He continued to reside at Yelling until the month of December 1796, when, in consequence of a paralytic stroke, which not only shook his bodily frame but his intellects, he removed to the house of his son, the late rector of Clapham, where he died in June following, aged seventy-three.

Mr. Venn was remarkably cheerful and facetious in conversation, so that piety, as recommended by him, was pleasant and alluring; and the young and the careless were often struck, in his company, with admiration at this circumstance. His works were, 1. “The Perfect Contrast, or the entire opposition of Popery to the Religion of Jesus the Son of God; a sermon preached at Clapham, November 5, 1758,” 8vo. A second edition was printed in 1778. 2. “Sermons on various subjects,1759, 8vo. 3. “The Variance between real and nominal Christians considered, and the cause of it explained,” a sermon, 1759, 8vo. 4. “The Duty of a parish priest,’' a sermon preached at WakefieM, July 2, 1760, 8vo. 5.” Christ the joy of the Christian life, and death his gain,“a sermon preached at Haworth, on the death of William Grimshaw, minister of that parish, 1763, 8vo. 6.” The Complete Duty of Man, or a System of Doctrinal and Practical Christianity. Designed for the use of families,“1764, 8vo. 7.” Man a condemned sinner, and Christ the strong hold to save him,“an assize sermon, 1769, 8vo. 8.” A full and free Examination of the rev. Dr. Priestley’s Address on the Lord’s Supper, with some siricrures on the treatise itself,“1769, 8vo. 9.” A token of respect to the Memory of the rev. Mr. Whitfield,“preached at the countess of Huntingdon’s, Bath, 1770, 8vo. Jo.” Mistakes in religion exposed, in an essay on the Prophecy of Zachariah,“1774, 8vo. 11.” The Conversion of Sinners the greatest charity: a | sermon preached before the Society for promoting religions knowledge," 1779, 8vo.

His son, John, whom we have mentioned as the late rector of Clapham, was born in that parish March 9, 1759, and received the early part of his education under Mr. Shute at Leeds. He was then removed to Hippasholme school, where he was well grounded in classics by the care of Mr. Sutcliffe. He had afterwards the benefit of the rev. Joseph Milner’s instruction at the grammar-school at Hull; and of the rev. Thomas Robinson’s and the rev. William Ludlam’s, the last an eminent mathematician at Leicester. He was admitted a member of Sidney Sussex college, Cambridge, where he took the degree of A. B. in 1781. In September 1782, he was ordained deacon, as curate to his father; he entered into priest’s orders in March 1783, and two days afterwards was instituted to the living of little Dunham, in Norfolk.
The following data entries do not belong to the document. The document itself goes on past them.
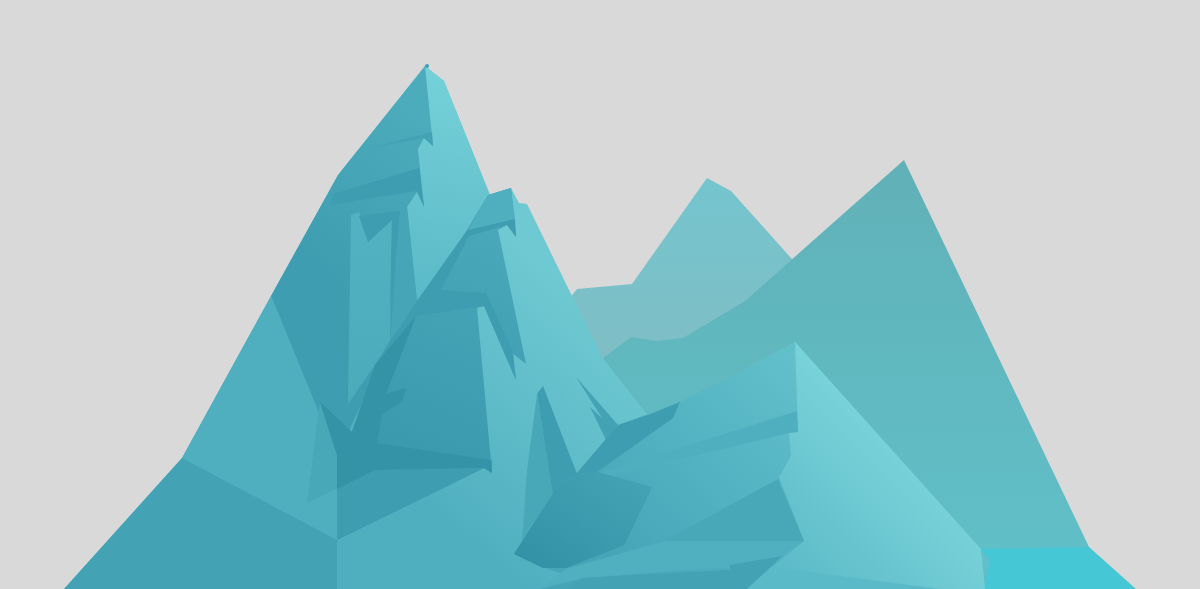
<!DOCTYPE html>
<html lang="en">
<head>
<meta charset="utf-8">
<title>Teal mountains</title>
<style>
:root {
  --sky: #d9d9d9;
  --glow: #78d2d9;
  --light: #6bc8d1;
  --mid: #50afbf;
  --slope: #43a3b4;
  --shade: #3e9db0;
  --deep: #3593a7;
  --lagoon: #45c7d6;
}
html, body { margin: 0; height: 100%; overflow: hidden; background: var(--sky); }
svg { display: block; width: 1200px; height: 589px; }
.lagoon { fill: var(--lagoon); }
.slope { fill: var(--slope); }
.mid { fill: var(--mid); }
.shade { fill: var(--shade); }
.deep { fill: var(--deep); }
</style>
</head>
<body>
<svg viewBox="0 0 1200 589" role="img" aria-label="Faceted teal mountain range on a grey sky">
  <defs>
    <linearGradient id="far-fill" x1="0" y1="0" x2="0" y2="1">
      <stop offset="0" stop-color="#74c5ce"/>
      <stop offset="1" stop-color="#80bdc4"/>
    </linearGradient>
    <linearGradient id="right-fill" x1="0" y1="0" x2="0" y2="1">
      <stop offset="0" stop-color="#61b1b7"/>
      <stop offset="1" stop-color="#60bfc8"/>
    </linearGradient>
    <linearGradient id="main-light" gradientUnits="userSpaceOnUse" x1="520" y1="240" x2="350" y2="440">
      <stop offset="0" stop-color="#6ec9d2"/>
      <stop offset="1" stop-color="#50afbf"/>
    </linearGradient>
    <linearGradient id="peak-light" gradientUnits="userSpaceOnUse" x1="445" y1="80" x2="400" y2="300">
      <stop offset="0" stop-color="#74d0d8"/>
      <stop offset="1" stop-color="#5ab9c7"/>
    </linearGradient>
    <linearGradient id="peak-shade" gradientUnits="userSpaceOnUse" x1="430" y1="120" x2="310" y2="260">
      <stop offset="0" stop-color="#4dacbb"/>
      <stop offset="1" stop-color="#3e9db0"/>
    </linearGradient>
    <linearGradient id="second-shade" gradientUnits="userSpaceOnUse" x1="505" y1="190" x2="400" y2="440">
      <stop offset="0" stop-color="#4baabb"/>
      <stop offset="1" stop-color="#3b9aae"/>
    </linearGradient>
    <linearGradient id="front-light" gradientUnits="userSpaceOnUse" x1="880" y1="430" x2="740" y2="570">
      <stop offset="0" stop-color="#78d2d9"/>
      <stop offset="1" stop-color="#57b7c5"/>
    </linearGradient>
    <linearGradient id="front-shade" gradientUnits="userSpaceOnUse" x1="790" y1="350" x2="600" y2="540">
      <stop offset="0" stop-color="#62c0cb"/>
      <stop offset="1" stop-color="#46a6b8"/>
    </linearGradient>
    <linearGradient id="gully-light" x1="0" y1="0" x2="0" y2="1">
      <stop offset="0" stop-color="#53b2c1"/>
      <stop offset="1" stop-color="#4cabbb"/>
    </linearGradient>
    <linearGradient id="spur-fill" x1="1" y1="0" x2="0" y2="1">
      <stop offset="0" stop-color="#45a5b6"/>
      <stop offset="1" stop-color="#3290a5"/>
    </linearGradient>
  </defs>

  <rect width="1200" height="589" fill="#d9d9d9"/>

  <g id="far-peak">
    <polygon fill="url(#far-fill)" points="560,310 577,289 632,284 707,178 731,191 800,268 740,340 600,370"/>
  </g>

  <g id="right-peak">
    <polygon fill="url(#right-fill)" points="590,368 631,337 656,341 683,338 745,301 904,160 1089,547 1089,560 660,560 600,420"/>
    <polygon class="lagoon" points="975,549 1089,547 1136,589 975,589"/>
  </g>

  <g id="main-peak">
    <polygon fill="url(#main-light)" points="425,66 444,81 490,195 511,188 519,203 527,204 571,294 602,357 645,412 720,470 720,589 64,589 182,458 271,296 338,175"/>
    <polygon fill="url(#peak-light)" points="425,66 444,81 490,195 417,301 407,207 423,140"/>
    <circle class="shade" cx="427" cy="66" r="2"/>

    <g id="main-shaded-face">
      <polygon fill="url(#peak-shade)" points="425,66 433,146 424,138 418,149 424,207 417,192 407,207 417,301 389,344 337,457 271,296 338,175"/>
      <polygon class="slope" points="366,149 432,132 433,146 424,138"/>
      <polygon class="shade" points="333,194 419,168 424,207 417,191 330,205"/>
      <polygon fill="url(#gully-light)" points="351,215 359,212 368,242 392,220 390,343 348,404"/>
      <polygon class="shade" points="359,216 400,211 390,310 392,220 368,242"/>
      <polygon fill="#46a6b7" points="407,207 417,301 390,343 400,212"/>
    </g>

    <g id="left-foot">
      <polygon class="mid" points="271,296 320,416 337,457 337,540 182,458"/>
      <polygon class="slope" points="182,458 337,540 337,589 64,589"/>
      <polygon fill="#48a8b8" points="320,402 337,430 337,489 307,503"/>
    </g>

    <g id="second-peak">
      <polygon fill="url(#second-shade)" points="488,195 511,188 516,237 507,225 498,230 526,364 512,353 516,380 484,306 477,308 492,473 484,468 337,540 337,455 320,402 352,432 384,350 417,301 466,231"/>
      <polygon fill="#50afbe" points="488,195 511,188 515,219 468,231"/>
      <polygon class="shade" points="468,230 515,219 516,237 507,225 469,236 441,290 486,293 513,352 516,380 484,306 416,316 386,394 406,388 402,402 382,414 377,443 492,460 492,473 484,468 375,470 337,489 337,455 320,402 352,432 375,365 417,301"/>
      <polygon class="deep" points="320,402 352,432 375,365 416,316 386,394 406,388 402,402 382,414 377,443 491,460 492,473 484,468 375,470 337,489 337,455"/>
      <polygon class="shade" points="337,489 375,470 484,468 337,540"/>
    </g>

    <g id="lower-ledges">
      <polygon fill="#48a8b8" points="537,395 554,503 522,543 527,470"/>
      <polygon class="shade" points="537,394 543,386 577,474 560,483 554,503"/>
      <polygon class="slope" points="576,377 618,425 606,440 590,407 602,418"/>
    </g>
  </g>

  <g id="front-peak">
    <polygon fill="url(#front-shade)" points="795,342 990,560 984,589 540,589 566,575 545,568 580,470 618,425 680,402"/>
    <polygon fill="url(#front-light)" points="795,342 981,549 985,589 745,589 804,541 779,477 791,456 789,433 798,432"/>
    <polygon fill="#50afbf" points="597,474 797,411 798,432 789,433 610,476"/>
    <polygon fill="#48a8b8" points="778,479 804,541 664,541"/>
    <polygon fill="#50b0c0" points="566,569 664,541 804,541 780,556 730,567 583,578 540,589"/>
    <polygon class="slope" points="583,578 730,570 730,565 782,556 747,589 567,589"/>
    <polygon fill="#5bbac7" points="772,567 940,589 747,589"/>
    <polygon class="shade" points="576,474 618,425 651,414 680,402 673,418 597,472 652,487 624,545 566,568 543,568 514,554 560,483"/>
    <polygon fill="url(#spur-fill)" points="597,472 652,487 624,545 566,568 543,568 514,554 560,483 580,473"/>
  </g>
</svg>
</body>
</html>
In Oct. 1789, he married Miss Catherine King, of Hull, who died April 15, 1803, leaving a family of seven children. In June 1792, on the death of sir James Stonehouse (predecessor in the baronetcy to the sir James Stonehouse recorded in our vol. XXVIII.) he was instituted to the rectory of Clapham. In August Is 12, he married Miss Turton, daughter of John Turton, esq. of Clapham, and resided at this place from the beginning of 1793, to the day of his death, July 1, 1813, aged fifty-four. Mr. Venn never appeared in the character of an author, nor prepared any sermons for the press; but two volumes have since been published, selected from his manuscripts, and may be considered “as a fair exhibition of his manner, sentiments, and doctrine.” They are more polished in style than his father’s, but there is a perceptible difference in their opinions on some points, the father being a more decided Calvinist. Prefixed to these sermons, is a brief account of the author, from which we have extracted the above particulars. 1

1 Gent. Mag. vol. LXVII. Sermons as above.